◆ **WHAT TO WORK ON**: Bring together every line in the data that includes "body".

◆ **Items from a dataset**:
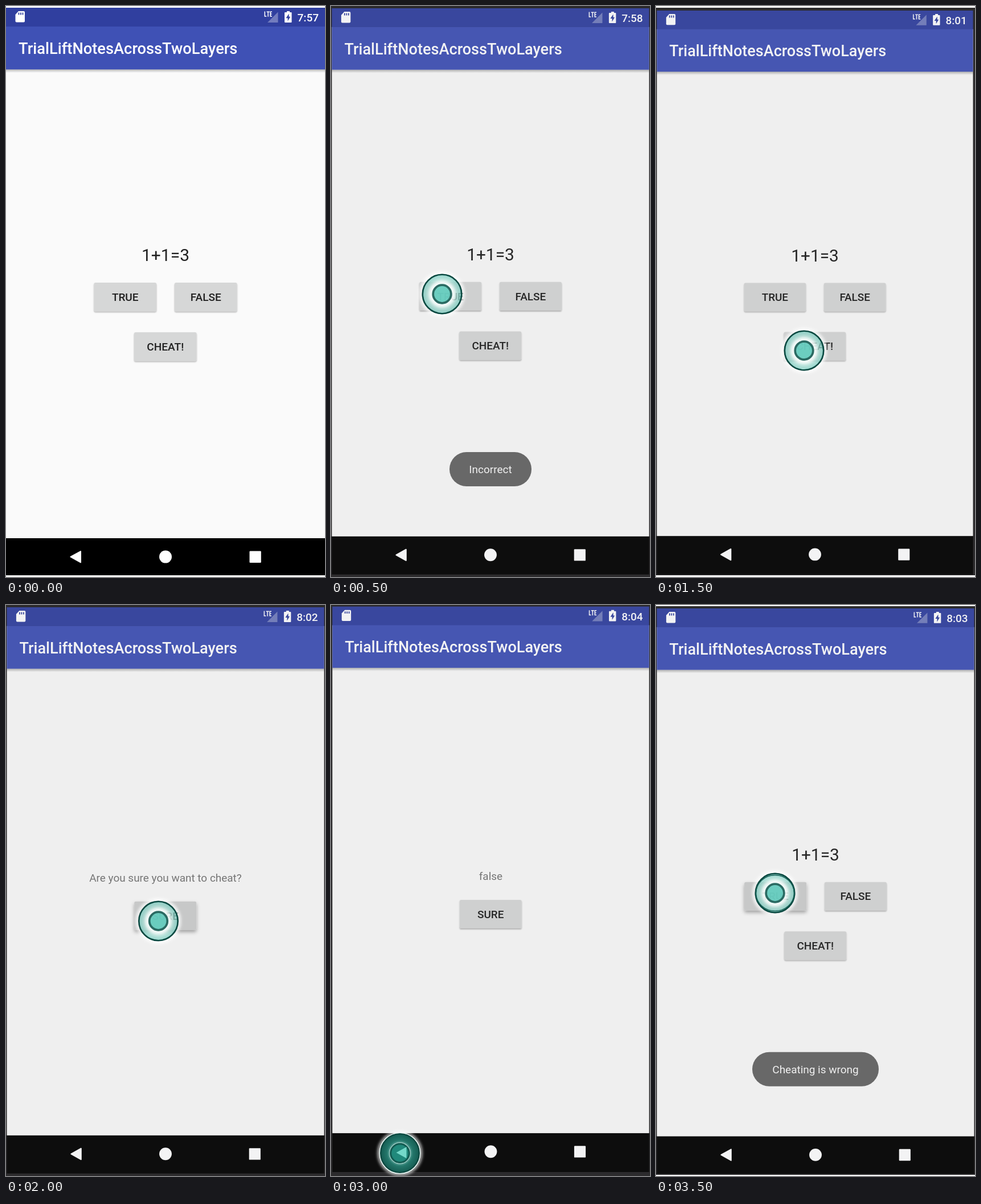
Animation of 560 by 1001 pixels, one loop 4 s. Source, as an HTML page:

```html
<!DOCTYPE html>
<html lang="en">
<head>
<meta charset="utf-8">
<title>Quiz app</title>
<style>
html, body { margin: 0; width: 100%; height: 100%; overflow: hidden; background: #fff; }
svg { display: block; width: 560px; height: 1001px; font-family: Roboto, sans-serif; }
.med { font-weight: 500; }
</style>
</head>
<body>
<svg viewBox="0 0 560 1001" xmlns="http://www.w3.org/2000/svg">
  <defs>
    <linearGradient id="drop" x1="0" y1="0" x2="0" y2="1">
      <stop offset="0" stop-color="#000" stop-opacity=".27"/>
      <stop offset="1" stop-color="#000" stop-opacity="0"/>
    </linearGradient>
    <radialGradient id="lightFill">
      <stop offset=".48" stop-color="#f2fffc" stop-opacity=".8"/>
      <stop offset=".7" stop-color="#b2e3da" stop-opacity=".72"/>
      <stop offset="1" stop-color="#6fcabc" stop-opacity=".72"/>
    </radialGradient>
    <radialGradient id="darkFill">
      <stop offset=".48" stop-color="#6fb5ab"/>
      <stop offset=".66" stop-color="#24776b"/>
      <stop offset="1" stop-color="#145b51"/>
    </radialGradient>
    <filter id="low" x="-10%" y="-20%" width="120%" height="140%">
      <feDropShadow dx="0" dy="1.6" stdDeviation="1.3" flood-opacity=".33"/>
    </filter>
    <filter id="high" x="-10%" y="-30%" width="120%" height="170%">
      <feDropShadow dx="0" dy="3.5" stdDeviation="3" flood-opacity=".34"/>
    </filter>
    <filter id="blur" x="-30%" y="-30%" width="160%" height="160%">
      <feGaussianBlur stdDeviation="2.4"/>
    </filter>
  </defs>
  <g id="stage"></g>
</svg>
<script>
const STEP = 500;
const TITLE = 'TrialLiftNotesAcrossTwoLayers';
const bright = { status: '#303f9f', bar: '#3f51b5', bg: '#fafafa', button: '#d6d7d7',
  held: '#c8c9c9', nav: '#000', white: '#fff', ink: '#212121', soft: '#757575' };
const dim = { status: '#39479e', bar: '#4656b2', bg: '#efefef', button: '#cfd0d0',
  held: '#c7c8c8', nav: '#0d0d0d', white: '#f3f3f4', ink: '#262626', soft: '#757575' };

// Screen placement: x, y, horizontal and vertical scale, navigation bar end, dark frame top and bottom
const full = [0, 3, 1, 1, 998, 0, 0];
const wide = [1.5, 4, .9946, .9955, 996.5, 0, 1001];
const low = [1.5, 8, .9911, .9905, 996.5, 3, 998];
const high = [2.4, 2.7, .993, .9927, 994, 0, 1001];
const mid = [1.5, 6, .9946, .9951, 997, 2, 999];

const scenes = [
  { time: '7:57', view: full },
  { time: '7:58', view: wide, tap: [195, 505], toast: ['Incorrect', 144.8] },
  { time: '7:59', view: wide, tap: [350, 505], toast: ['Correct', 131] },
  { time: '8:01', view: low, tap: [260, 604] },
  { time: '8:02', view: wide, tap: [267.5, 554], answer: 'Are you sure you want to cheat?', held: 'SURE' },
  { time: '8:02', view: wide, tap: [267.5, 554], answer: 'false' },
  { time: '8:04', view: high, tap: [121, 961], answer: 'false', dark: true },
  { time: '8:03', view: mid, tap: [209, 505], toast: ['Cheating is wrong', 223.2], held: 'TRUE', echo: true }
];

const rect = (x, y, w, h, fill, more = '') =>
  `<rect x="${x}" y="${y}" width="${w}" height="${h}" fill="${fill}" ${more}/>`;
const path = (d, fill, more = '') => `<path d="${d}" fill="${fill}" ${more}/>`;
const circle = (r, fill, more = '') => `<circle r="${r}" fill="${fill}" ${more}/>`;
const text = (s, x, y, size, fill, more = 'text-anchor="middle"') =>
  `<text x="${x}" y="${y}" font-size="${size}" fill="${fill}" ${more}>${s}</text>`;

function statusBar(time, c) {
  return rect(0, 3, 560, 33, c.status) +
    path('M22 9H31Q33 9 33 11V26.5Q33 28.5 31 28.5H18.5Q16.5 28.5 16.5 26.5V15Z', c.white) +
    path('M22.5 11.5V15.5M26 11.5V15.5M29.5 11.5V15.5', 'none', `stroke="${c.status}" stroke-width="1.8"`) +
    path('M454.3 9.5V18H457.3M457.6 10.2H462.6M460.1 10.2V18.7M467 10.2H464.1V18H467M464.1 14H466.6',
      'none', `stroke="${c.white}" stroke-width="1.5"`) +
    path('M459 29L477.5 10.5V29Z', c.white, 'opacity=".32"') +
    path('M493 9H498V11H500.5Q501.5 11 501.5 12V28Q501.5 29 500.5 29H490Q489 29 489 28V12Q489 11 490 11H493Z', c.white) +
    path('M496.6 13.5L491.5 21.2H494.6V26.5L499.2 18.8H496.6Z', c.status) +
    text(time, 549, 27, 19, c.white, 'text-anchor="end" class="med"');
}

function button(label, x, y, s, c) {
  const held = s.held === label;
  return rect(x, y, 109.5, 50.2, held ? c.held : c.button, `rx="2.6" filter="url(#${held ? 'high' : 'low'})"`) +
    text(label, x + 54.75, y + 32, 19.07, c.ink, 'text-anchor="middle" class="med"');
}

function content(s, c) {
  if (s.answer) return text(s.answer, 280, 486, 19.07, c.soft) + button('SURE', 225, 521, s, c);
  return text('1+1=3', 280, 447, 30, c.ink) +
    button('TRUE', 154.5, 485, s, c) + button('FALSE', 296, 485, s, c) + button('CHEAT!', 225, 572, s, c);
}

function toast([label, w]) {
  return rect(280 - w / 2, 784.6, w, 60.2, '#686868', 'rx="30.1"') + text(label, 280, 822, 19.07, '#f0f0f0');
}

function navBar(c) {
  return path('M113.5 965.7L131 956V975.5Z', c.white, `stroke="${c.white}" stroke-width="2" stroke-linejoin="round"`) +
    `<g transform="translate(280 965.6)">${circle(11, c.white)}</g>` +
    rect(427.5, 955.5, 20.3, 20.5, c.white, 'rx="1.2"');
}

function touch([x, y], dark, echo) {
  const glow = r => circle(r, 'none', `stroke="#fff" stroke-width="5" filter="url(#blur)" opacity="${dark ? .75 : .95}"`);
  let out = glow(37) + circle(34.3, `url(#${dark ? 'darkFill' : 'lightFill'})`);
  if (dark) {
    out += circle(34, 'none', 'stroke="#0b463e" stroke-width="2.5"') +
      circle(35.8, 'none', 'stroke="#e9f7f4" stroke-width="1.6"') +
      circle(18.3, '#20897b', 'stroke="#b9d8d3" stroke-width="1.2"') +
      circle(16.2, 'none', 'stroke="#135c52" stroke-width="3"') +
      path('M-6.5 -1L11.5 -11V9Z', '#74d8c9');
  } else {
    out += glow(20) + circle(34.2, 'none', 'stroke="#07473f" stroke-width="2.6"') +
      circle(15.8, '#4fc4b4', 'fill-opacity=".82" stroke="#2a6a62" stroke-width="3.7"');
  }
  if (echo) out += '<ellipse rx="33.5" ry="31.5" fill="none" stroke="#155f55" stroke-width="1.6"/>';
  return `<g transform="translate(${x} ${y})">${out}</g>`;
}

function draw(s) {
  const [x, y, sx, sy, end, top, bottom] = s.view;
  const c = s.tap ? dim : bright;
  const navTop = y + 930 * sy;
  return rect(0, 0, 560, 1001, '#fff') +
    (bottom ? rect(0, top, 560, bottom - top, '#2c2b2d') : '') +
    rect(x, navTop - 1, 560 * sx, end - navTop + 1, c.nav) +
    `<g transform="translate(${x} ${y - 3 * sy}) scale(${sx} ${sy})">` +
    rect(0, 36, 560, 897, c.bg) + rect(0, 111, 560, 6, 'url(#drop)') +
    rect(0, 35.5, 560, 75.7, c.bar) + statusBar(s.time, c) +
    text(TITLE, 22, 84, 27.24, c.white, 'class="med"') +
    content(s, c) + (s.toast ? toast(s.toast) : '') + navBar(c) + '</g>' +
    (s.tap ? touch(s.tap, s.dark, s.echo) : '');
}

const stage = document.getElementById('stage');
const start = performance.now();
let shown = -1;

function update(now) {
  const i = Math.floor(Math.max(0, now - start) / STEP) % scenes.length;
  if (i !== shown) {
    shown = i;
    stage.innerHTML = draw(scenes[i]);
  }
  requestAnimationFrame(update);
}
update(start);
</script>
</body>
</html>
```
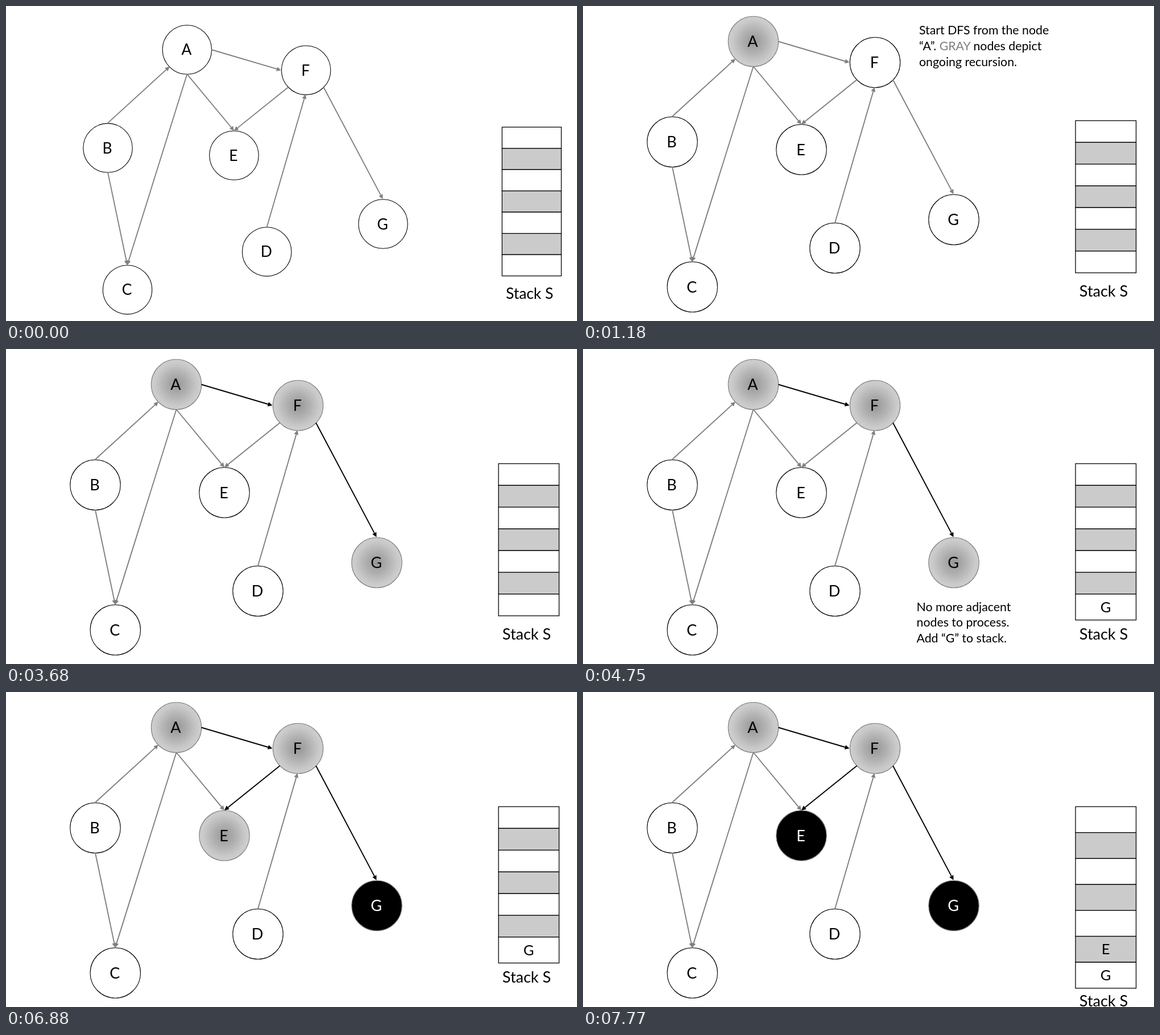
Animation, 1004 px wide and 555 px high, one loop 8000 ms. Source, as an HTML page:

```html
<!DOCTYPE html>
<html lang="en">
<head>
<meta charset="utf-8">
<title>Depth-first search with a stack</title>
<style>
  html, body { margin: 0; width: 100%; height: 100%; overflow: hidden; background: #fff; }
  svg { display: block; width: 1004px; height: 555px; }
  text { font-family: Lato, Carlito, Calibri, sans-serif; font-size: 27px; }
  .mid { text-anchor: middle; }
  .note { font-size: 21.3px; }
  .cell { font-size: 25.5px; }
</style>
</head>
<body>
<svg viewBox="0 0 1004 555">
  <defs>
    <radialGradient id="ongoing">
      <stop offset="0" stop-color="#969696"/>
      <stop offset=".45" stop-color="#b0b0b0"/>
      <stop offset=".85" stop-color="#cacaca"/>
      <stop offset="1" stop-color="#cecece"/>
    </radialGradient>
  </defs>
  <g id="scene"></g>
</svg>
<script>
const LOOP = 8000;
const STARTS = [0, 1180, 2660, 3680, 4750, 5730, 6880, 7770];
const GRAY = '#7f7f7f';
const RADIUS = 44.2;

// gray / black: the step at which a node is entered / finished
const nodes = [
  { name: 'A', x: 299.5, y: 62.5, gray: 1 },
  { name: 'B', x: 157, y: 239.5 },
  { name: 'C', x: 192.3, y: 495 },
  { name: 'D', x: 443, y: 426.5 },
  { name: 'E', x: 384, y: 253, gray: 6, black: 7 },
  { name: 'F', x: 513.5, y: 99.5, gray: 2 },
  { name: 'G', x: 652, y: 376.5, gray: 3, black: 5 },
];

// x1, y1, x2, y2, step at which the edge is followed
const edges = [
  [157, 194.5, 268, 93],
  [157, 283.5, 192, 450.5],
  [299.5, 106.5, 192, 450.5],
  [299.5, 106.5, 384, 208.5],
  [443, 382, 512.5, 143],
  [343.5, 62.5, 468.5, 99.5, 2],
  [545, 130, 651.5, 331.5, 3],
  [481.5, 130, 384, 208.5, 6],
];

const notes = {
  1: { x: 591, y: 50, lines: ['Start DFS from the node',
    `“A”. <tspan fill="${GRAY}">GRAY</tspan> nodes depict`, 'ongoing recursion.'] },
  4: { x: 586.5, y: 461.5, lines: ['No more adjacent', 'nodes to process.', 'Add “G” to stack.'] },
  5: { x: 586.5, y: 461.5, lines: ['Recursion ends for', '“G”. Mark the node', 'as BLACK.'] },
};

const label = (x, y, body, cls, fill = '#000') =>
  `<text x="${x}" y="${y}" class="${cls}" fill="${fill}">${body}</text>`;

function drawEdge([x1, y1, x2, y2, since], step) {
  const color = step >= since ? '#000' : GRAY;
  const len = Math.hypot(x2 - x1, y2 - y1);
  const ux = (x2 - x1) / len, uy = (y2 - y1) / len;
  const bx = x2 - ux * 8, by = y2 - uy * 8;
  return `<path d="M${x1} ${y1}L${bx} ${by}" stroke="${color}" stroke-width="1.9"/>` +
    `<path d="M${x2} ${y2}L${bx - uy * 4} ${by + ux * 4}L${bx + uy * 4} ${by - ux * 4}Z" fill="${color}"/>`;
}

function drawNode({ name, x, y, gray, black }, step) {
  const done = step >= black, open = step >= gray;
  const fill = done ? '#000' : open ? 'url(#ongoing)' : '#fff';
  return `<circle cx="${x}" cy="${y}" r="${RADIUS}" fill="${fill}" stroke="${open ? GRAY : '#000'}" stroke-width="1.1"/>` +
    label(x - 1, y + 9.7, name, 'mid', done ? '#fff' : '#000');
}

function drawStack(step) {
  const items = step >= 7 ? ['G', 'E'] : step >= 4 ? ['G'] : [];
  const tall = 45.7, low = 38.3;
  let y = 202, out = '';
  for (let row = 6; row >= 0; row--) {
    const h = step >= 7 || items[row] ? tall : low;
    out += `<rect x="866" y="${y}" width="106.5" height="${h}" fill="${row % 2 ? '#cbcbcb' : '#fff'}" stroke="#000" stroke-width="1.3"/>`;
    if (items[row]) out += label(919, y + h / 2 + 9, items[row], 'mid cell');
    y += h;
  }
  return out + label(915.5, step >= 7 ? 553.5 : 511.5, 'Stack S', 'mid');
}

function drawNote(step) {
  const note = notes[step];
  return note ? note.lines.map((line, i) => label(note.x, note.y + i * 27.8, line, 'note')).join('') : '';
}

const scene = document.getElementById('scene');
let shown = -1;

function render(now) {
  const t = now % LOOP;
  const step = STARTS.filter(s => s <= t).length - 1;
  if (step !== shown) {
    shown = step;
    // the opening view is slightly zoomed out
    scene.setAttribute('transform', step ? '' : 'translate(25.5 15.9) scale(.9778)');
    scene.innerHTML = nodes.map(n => drawNode(n, step)).join('') +
      edges.map(e => drawEdge(e, step)).join('') + drawStack(step) + drawNote(step);
  }
}

const begin = performance.now();
function tick() {
  render(performance.now() - begin);
  requestAnimationFrame(tick);
}
tick();
</script>
</body>
</html>
```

◆ **EXERCISE OUTPUT**:
html, body { margin: 0; width: 100%; height: 100%; overflow: hidden; background: #fff; }
<body>
</body>
  html, body { margin: 0; width: 100%; height: 100%; overflow: hidden; background: #fff; }
<body>
const label = (x, y, body, cls, fill = '#000') =>
  `<text x="${x}" y="${y}" class="${cls}" fill="${fill}">${body}</text>`;
</body>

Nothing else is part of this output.